[Start of section]

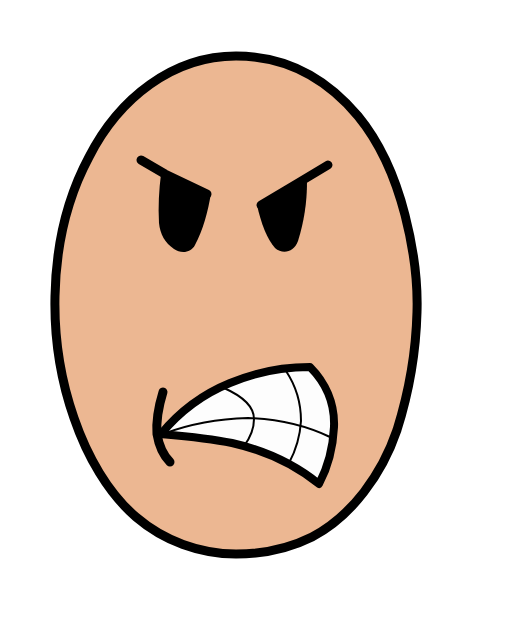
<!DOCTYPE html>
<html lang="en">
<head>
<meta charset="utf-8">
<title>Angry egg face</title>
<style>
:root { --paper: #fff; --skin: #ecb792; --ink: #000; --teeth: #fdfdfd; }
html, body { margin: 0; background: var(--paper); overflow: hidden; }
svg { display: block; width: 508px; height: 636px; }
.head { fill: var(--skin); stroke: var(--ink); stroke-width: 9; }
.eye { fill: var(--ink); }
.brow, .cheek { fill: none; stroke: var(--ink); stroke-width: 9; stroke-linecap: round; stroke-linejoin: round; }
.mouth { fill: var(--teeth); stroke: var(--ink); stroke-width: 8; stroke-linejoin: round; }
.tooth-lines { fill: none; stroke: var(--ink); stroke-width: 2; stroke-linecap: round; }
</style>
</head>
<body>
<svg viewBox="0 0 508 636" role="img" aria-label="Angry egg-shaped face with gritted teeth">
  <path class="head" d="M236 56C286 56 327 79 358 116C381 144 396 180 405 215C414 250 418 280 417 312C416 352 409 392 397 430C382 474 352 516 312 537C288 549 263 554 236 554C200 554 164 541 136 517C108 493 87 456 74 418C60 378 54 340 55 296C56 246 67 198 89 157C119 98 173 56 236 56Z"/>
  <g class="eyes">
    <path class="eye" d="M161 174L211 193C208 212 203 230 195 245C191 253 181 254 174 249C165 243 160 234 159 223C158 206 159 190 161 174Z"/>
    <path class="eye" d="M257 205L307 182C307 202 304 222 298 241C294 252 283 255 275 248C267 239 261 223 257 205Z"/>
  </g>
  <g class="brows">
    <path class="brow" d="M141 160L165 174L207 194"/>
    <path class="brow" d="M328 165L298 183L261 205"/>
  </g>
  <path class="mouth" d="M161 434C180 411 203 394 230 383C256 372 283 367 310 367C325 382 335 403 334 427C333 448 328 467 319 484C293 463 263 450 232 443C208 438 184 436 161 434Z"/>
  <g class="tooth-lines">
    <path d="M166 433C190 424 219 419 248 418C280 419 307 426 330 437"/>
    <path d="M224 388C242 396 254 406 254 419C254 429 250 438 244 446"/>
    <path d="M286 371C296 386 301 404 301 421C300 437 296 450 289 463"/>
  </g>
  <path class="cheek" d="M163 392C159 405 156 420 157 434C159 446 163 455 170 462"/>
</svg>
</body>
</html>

[End of section]
[Start of section]

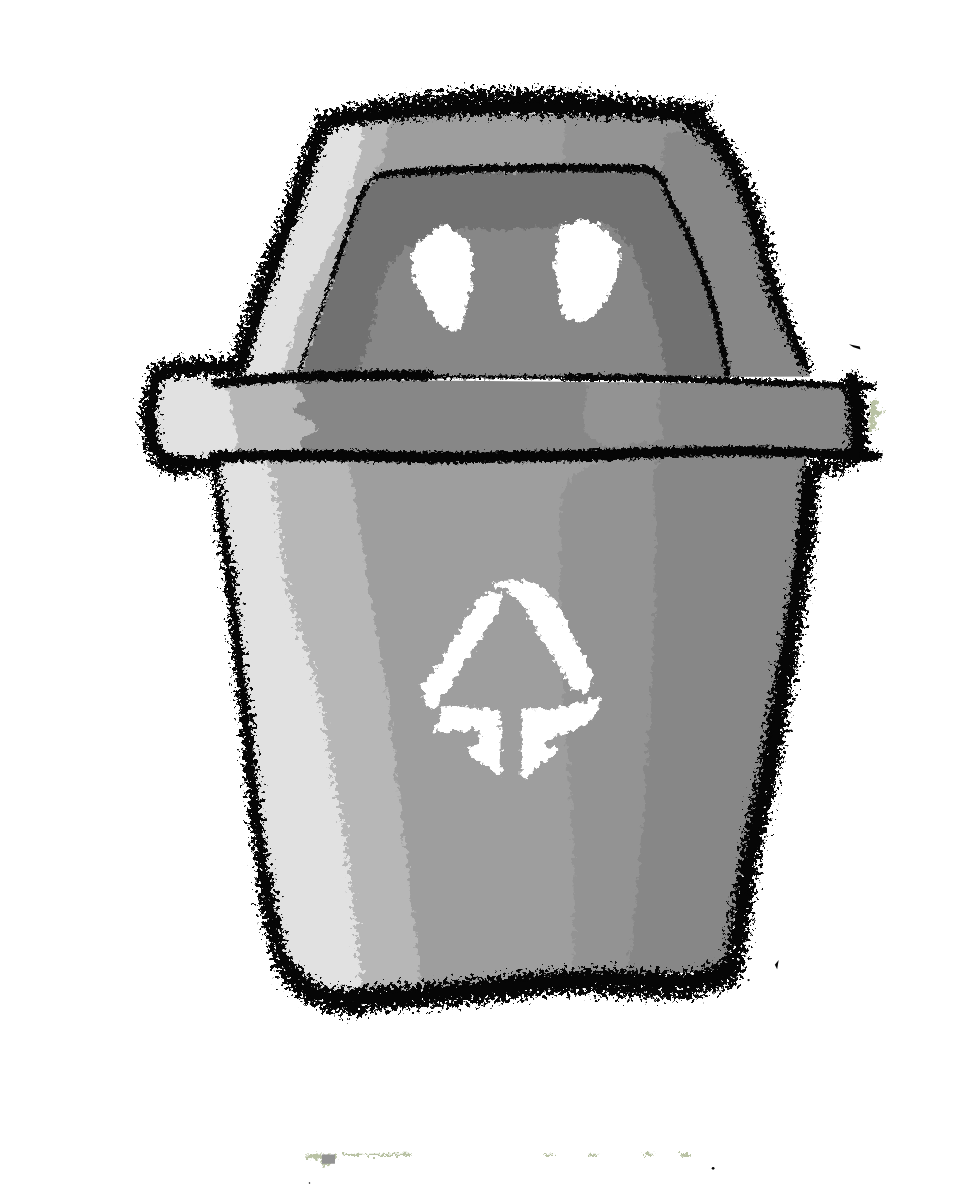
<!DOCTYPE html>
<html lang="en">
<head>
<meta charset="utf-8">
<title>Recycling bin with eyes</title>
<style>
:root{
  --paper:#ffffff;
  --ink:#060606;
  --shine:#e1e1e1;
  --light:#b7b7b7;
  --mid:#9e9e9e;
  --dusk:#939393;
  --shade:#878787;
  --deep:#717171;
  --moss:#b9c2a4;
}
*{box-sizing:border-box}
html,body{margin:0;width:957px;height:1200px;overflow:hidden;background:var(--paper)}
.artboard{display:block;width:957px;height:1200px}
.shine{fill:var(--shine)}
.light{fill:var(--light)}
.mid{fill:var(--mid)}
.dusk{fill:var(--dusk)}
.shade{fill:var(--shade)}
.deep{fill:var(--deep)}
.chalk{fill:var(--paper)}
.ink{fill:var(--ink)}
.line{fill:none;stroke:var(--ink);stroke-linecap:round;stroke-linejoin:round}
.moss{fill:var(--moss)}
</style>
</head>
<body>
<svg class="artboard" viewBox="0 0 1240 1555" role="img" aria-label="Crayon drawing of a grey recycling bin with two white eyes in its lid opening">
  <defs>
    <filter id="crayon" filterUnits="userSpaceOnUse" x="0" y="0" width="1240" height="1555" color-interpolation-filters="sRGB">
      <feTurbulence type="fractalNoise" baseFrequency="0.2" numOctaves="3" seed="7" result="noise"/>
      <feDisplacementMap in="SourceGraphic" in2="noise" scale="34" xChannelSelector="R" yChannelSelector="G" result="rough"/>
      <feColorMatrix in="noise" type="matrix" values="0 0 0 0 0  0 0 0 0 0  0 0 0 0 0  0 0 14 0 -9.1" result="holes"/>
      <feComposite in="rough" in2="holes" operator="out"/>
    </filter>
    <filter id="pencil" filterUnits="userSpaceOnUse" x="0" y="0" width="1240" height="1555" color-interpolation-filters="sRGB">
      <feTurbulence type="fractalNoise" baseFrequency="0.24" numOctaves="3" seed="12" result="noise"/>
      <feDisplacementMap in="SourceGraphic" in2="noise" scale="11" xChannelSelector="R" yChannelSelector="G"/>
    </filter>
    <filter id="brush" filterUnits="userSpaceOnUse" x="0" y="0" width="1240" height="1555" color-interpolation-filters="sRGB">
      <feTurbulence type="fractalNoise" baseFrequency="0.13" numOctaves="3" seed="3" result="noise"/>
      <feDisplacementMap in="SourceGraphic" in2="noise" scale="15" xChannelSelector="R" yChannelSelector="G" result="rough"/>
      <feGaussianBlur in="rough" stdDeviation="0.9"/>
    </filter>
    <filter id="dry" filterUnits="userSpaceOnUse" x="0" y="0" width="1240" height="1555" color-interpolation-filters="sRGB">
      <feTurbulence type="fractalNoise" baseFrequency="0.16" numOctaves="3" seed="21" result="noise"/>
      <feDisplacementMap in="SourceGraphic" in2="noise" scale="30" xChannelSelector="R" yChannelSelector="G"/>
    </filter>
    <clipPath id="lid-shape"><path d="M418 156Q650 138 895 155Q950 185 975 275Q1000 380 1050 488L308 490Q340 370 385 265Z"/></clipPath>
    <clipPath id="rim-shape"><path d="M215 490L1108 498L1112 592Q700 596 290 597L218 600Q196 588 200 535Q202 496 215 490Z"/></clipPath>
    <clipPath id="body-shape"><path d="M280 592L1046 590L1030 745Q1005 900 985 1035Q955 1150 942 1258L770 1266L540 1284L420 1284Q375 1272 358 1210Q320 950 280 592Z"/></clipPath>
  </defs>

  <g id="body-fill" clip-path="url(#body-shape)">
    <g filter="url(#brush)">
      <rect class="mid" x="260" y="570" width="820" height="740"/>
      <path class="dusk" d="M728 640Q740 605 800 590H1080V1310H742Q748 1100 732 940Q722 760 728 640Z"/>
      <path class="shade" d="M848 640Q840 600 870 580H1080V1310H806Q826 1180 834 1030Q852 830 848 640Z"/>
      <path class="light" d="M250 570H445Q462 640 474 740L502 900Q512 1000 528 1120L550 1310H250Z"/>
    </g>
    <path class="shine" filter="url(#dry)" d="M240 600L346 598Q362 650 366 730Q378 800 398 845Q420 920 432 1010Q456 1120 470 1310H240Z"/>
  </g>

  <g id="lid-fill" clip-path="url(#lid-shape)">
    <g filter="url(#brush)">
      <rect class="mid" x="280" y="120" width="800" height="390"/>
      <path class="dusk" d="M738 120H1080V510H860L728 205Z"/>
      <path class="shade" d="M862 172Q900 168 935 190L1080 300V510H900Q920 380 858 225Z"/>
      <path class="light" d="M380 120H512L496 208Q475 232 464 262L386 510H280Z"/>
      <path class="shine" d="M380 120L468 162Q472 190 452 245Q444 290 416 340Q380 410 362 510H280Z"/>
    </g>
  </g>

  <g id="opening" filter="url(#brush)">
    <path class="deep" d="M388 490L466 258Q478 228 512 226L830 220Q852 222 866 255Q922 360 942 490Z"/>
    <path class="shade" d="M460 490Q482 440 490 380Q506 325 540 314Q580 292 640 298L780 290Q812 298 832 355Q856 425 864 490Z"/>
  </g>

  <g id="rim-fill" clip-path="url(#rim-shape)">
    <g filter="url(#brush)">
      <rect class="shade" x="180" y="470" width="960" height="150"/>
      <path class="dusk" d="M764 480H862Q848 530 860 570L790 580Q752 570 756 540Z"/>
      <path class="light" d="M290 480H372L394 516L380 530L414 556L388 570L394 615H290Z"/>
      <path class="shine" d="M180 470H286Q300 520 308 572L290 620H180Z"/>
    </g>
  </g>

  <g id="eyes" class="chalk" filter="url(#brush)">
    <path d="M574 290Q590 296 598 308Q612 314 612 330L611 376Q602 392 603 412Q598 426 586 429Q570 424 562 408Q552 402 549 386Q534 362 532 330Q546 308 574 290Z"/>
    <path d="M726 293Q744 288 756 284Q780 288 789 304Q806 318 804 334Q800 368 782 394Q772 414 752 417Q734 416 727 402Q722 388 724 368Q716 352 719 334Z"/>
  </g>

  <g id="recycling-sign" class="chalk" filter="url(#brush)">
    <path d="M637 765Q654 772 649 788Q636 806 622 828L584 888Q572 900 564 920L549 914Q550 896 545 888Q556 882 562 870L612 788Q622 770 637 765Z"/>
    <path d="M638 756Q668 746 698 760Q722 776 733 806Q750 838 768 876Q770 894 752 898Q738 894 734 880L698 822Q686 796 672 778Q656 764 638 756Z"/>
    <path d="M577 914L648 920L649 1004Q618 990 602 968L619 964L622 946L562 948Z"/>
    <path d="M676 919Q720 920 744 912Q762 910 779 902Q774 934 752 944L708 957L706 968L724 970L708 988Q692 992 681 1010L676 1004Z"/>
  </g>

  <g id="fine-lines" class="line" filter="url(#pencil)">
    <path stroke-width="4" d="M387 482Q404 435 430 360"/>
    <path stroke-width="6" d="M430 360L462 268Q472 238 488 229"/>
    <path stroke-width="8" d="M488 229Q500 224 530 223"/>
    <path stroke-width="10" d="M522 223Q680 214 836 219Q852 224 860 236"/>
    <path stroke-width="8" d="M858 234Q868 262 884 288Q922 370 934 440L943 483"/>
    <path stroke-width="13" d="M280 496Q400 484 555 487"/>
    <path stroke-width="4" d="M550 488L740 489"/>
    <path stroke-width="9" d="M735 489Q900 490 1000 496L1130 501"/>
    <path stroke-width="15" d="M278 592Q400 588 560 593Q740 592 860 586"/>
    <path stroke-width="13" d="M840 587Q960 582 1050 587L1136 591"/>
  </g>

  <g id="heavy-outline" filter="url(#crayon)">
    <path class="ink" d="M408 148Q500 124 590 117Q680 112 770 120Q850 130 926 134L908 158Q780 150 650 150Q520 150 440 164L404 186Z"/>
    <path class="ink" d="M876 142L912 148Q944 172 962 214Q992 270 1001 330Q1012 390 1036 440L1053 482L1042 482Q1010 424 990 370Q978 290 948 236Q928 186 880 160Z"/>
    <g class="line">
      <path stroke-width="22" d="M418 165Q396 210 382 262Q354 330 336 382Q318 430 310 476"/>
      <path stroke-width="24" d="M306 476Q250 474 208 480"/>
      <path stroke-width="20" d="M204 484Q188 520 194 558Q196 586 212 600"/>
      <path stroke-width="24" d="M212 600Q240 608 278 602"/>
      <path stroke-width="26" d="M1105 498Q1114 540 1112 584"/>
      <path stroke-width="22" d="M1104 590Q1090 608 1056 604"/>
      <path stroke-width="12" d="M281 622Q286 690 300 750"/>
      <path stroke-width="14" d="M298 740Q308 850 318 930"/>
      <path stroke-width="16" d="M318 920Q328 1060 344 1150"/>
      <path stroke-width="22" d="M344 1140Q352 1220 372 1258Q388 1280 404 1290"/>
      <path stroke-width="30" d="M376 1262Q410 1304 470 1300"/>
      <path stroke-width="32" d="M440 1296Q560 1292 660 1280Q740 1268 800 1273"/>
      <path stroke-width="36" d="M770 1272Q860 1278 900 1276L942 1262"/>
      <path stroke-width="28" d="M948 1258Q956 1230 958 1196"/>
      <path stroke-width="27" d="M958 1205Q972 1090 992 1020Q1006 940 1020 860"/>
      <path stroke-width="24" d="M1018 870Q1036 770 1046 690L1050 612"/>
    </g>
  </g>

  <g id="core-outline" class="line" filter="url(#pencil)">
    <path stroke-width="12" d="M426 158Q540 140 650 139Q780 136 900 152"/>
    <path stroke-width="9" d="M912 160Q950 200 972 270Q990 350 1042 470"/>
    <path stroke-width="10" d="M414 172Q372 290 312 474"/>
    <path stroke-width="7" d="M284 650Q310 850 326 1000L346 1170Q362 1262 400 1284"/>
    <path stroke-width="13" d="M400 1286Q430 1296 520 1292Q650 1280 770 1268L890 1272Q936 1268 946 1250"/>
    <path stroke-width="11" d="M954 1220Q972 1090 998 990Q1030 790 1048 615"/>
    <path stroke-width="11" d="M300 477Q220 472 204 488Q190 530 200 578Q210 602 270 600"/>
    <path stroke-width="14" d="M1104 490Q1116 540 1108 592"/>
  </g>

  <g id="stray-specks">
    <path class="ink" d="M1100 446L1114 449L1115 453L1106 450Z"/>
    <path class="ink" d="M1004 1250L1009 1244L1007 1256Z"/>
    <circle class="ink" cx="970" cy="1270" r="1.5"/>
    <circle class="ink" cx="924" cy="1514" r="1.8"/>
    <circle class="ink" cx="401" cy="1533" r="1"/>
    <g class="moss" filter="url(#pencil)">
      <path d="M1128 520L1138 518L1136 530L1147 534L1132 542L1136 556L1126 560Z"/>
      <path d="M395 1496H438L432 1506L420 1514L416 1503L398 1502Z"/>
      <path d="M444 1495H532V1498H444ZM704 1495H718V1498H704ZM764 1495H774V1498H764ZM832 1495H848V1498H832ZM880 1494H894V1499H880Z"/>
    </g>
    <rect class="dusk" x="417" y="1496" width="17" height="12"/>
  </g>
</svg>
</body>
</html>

[End of section]
[Start of section]

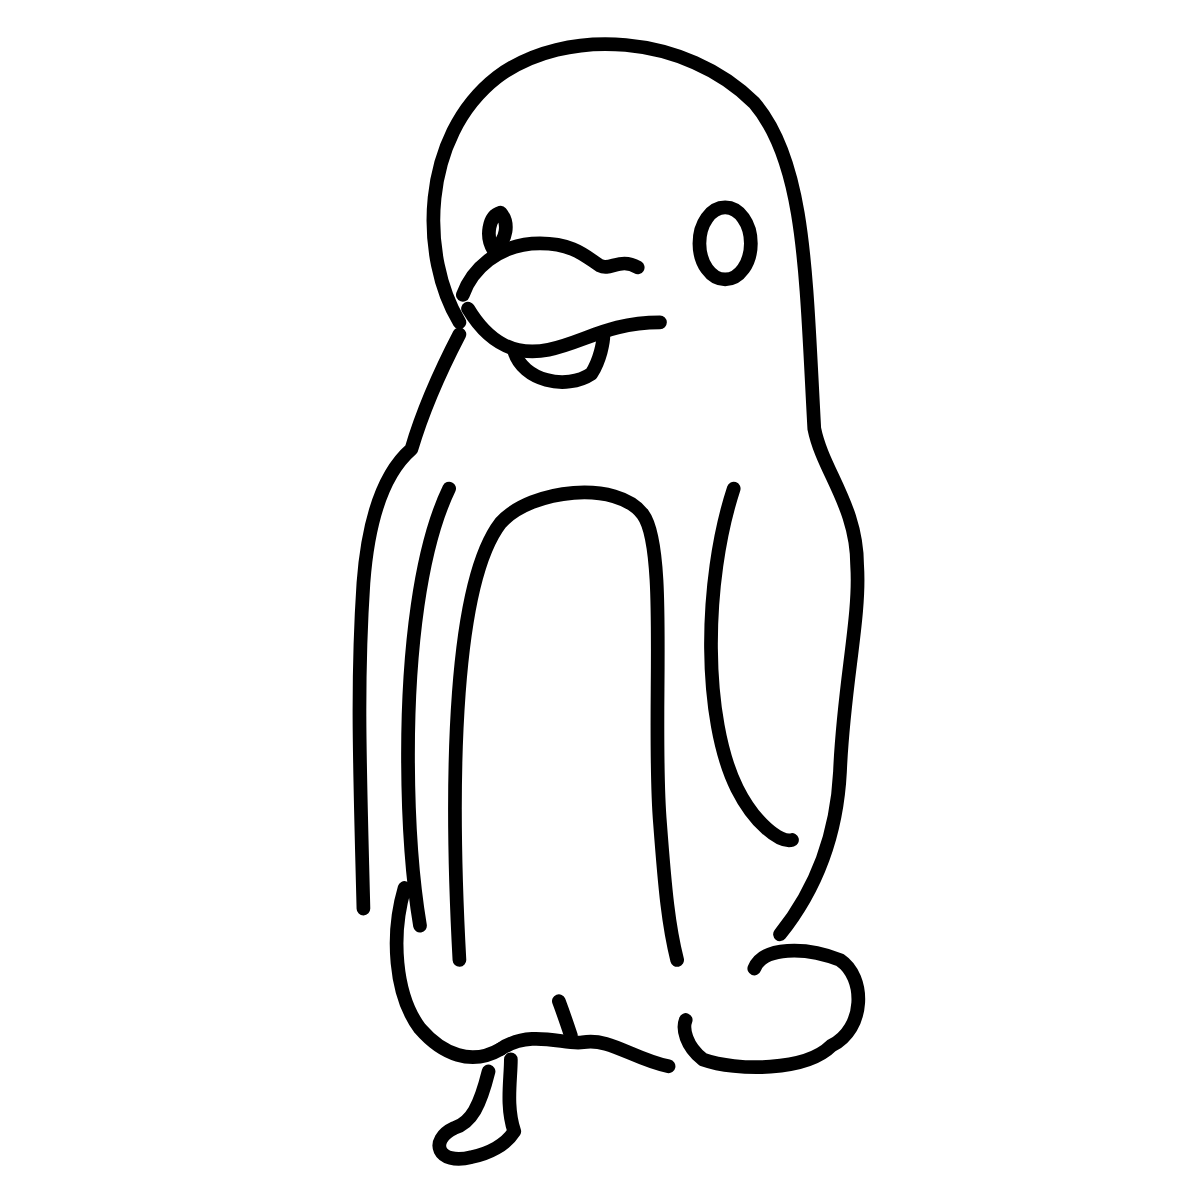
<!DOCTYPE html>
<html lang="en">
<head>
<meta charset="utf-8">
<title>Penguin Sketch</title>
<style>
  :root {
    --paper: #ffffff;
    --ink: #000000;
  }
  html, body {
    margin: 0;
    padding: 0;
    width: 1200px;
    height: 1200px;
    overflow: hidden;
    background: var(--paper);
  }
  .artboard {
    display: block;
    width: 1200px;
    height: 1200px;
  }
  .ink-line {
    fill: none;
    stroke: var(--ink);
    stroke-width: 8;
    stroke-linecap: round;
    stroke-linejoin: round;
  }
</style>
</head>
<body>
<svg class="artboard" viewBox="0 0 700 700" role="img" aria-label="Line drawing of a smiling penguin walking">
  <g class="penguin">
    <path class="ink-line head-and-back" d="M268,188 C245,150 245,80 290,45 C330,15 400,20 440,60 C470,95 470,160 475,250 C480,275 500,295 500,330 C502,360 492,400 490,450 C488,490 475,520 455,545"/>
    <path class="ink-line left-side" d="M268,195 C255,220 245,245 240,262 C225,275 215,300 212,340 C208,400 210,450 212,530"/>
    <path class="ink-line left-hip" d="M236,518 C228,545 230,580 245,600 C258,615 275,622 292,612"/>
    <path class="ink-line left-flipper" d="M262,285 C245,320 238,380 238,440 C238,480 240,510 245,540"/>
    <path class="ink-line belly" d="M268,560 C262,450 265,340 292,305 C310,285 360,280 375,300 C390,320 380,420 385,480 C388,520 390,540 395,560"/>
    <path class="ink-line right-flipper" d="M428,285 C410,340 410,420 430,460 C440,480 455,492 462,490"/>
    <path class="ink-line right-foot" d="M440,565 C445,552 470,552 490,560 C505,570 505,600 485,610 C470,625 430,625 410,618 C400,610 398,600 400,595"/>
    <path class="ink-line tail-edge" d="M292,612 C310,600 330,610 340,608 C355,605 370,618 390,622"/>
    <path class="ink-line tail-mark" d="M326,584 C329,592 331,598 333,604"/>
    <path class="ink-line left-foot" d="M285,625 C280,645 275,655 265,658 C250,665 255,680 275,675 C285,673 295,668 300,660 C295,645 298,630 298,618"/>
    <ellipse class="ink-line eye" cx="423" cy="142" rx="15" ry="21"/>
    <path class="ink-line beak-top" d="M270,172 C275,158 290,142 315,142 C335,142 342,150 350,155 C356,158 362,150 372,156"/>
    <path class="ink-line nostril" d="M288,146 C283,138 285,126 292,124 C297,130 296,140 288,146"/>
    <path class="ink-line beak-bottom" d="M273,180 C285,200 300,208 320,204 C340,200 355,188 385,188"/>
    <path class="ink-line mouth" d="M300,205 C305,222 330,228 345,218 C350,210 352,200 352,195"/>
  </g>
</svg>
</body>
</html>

[End of section]

- _Task objective_
Which lines contain "filterUnits"? Copy each of them from the listing.

- _Output_
    <filter id="crayon" filterUnits="userSpaceOnUse" x="0" y="0" width="1240" height="1555" color-interpolation-filters="sRGB">
    <filter id="pencil" filterUnits="userSpaceOnUse" x="0" y="0" width="1240" height="1555" color-interpolation-filters="sRGB">
    <filter id="brush" filterUnits="userSpaceOnUse" x="0" y="0" width="1240" height="1555" color-interpolation-filters="sRGB">
    <filter id="dry" filterUnits="userSpaceOnUse" x="0" y="0" width="1240" height="1555" color-interpolation-filters="sRGB">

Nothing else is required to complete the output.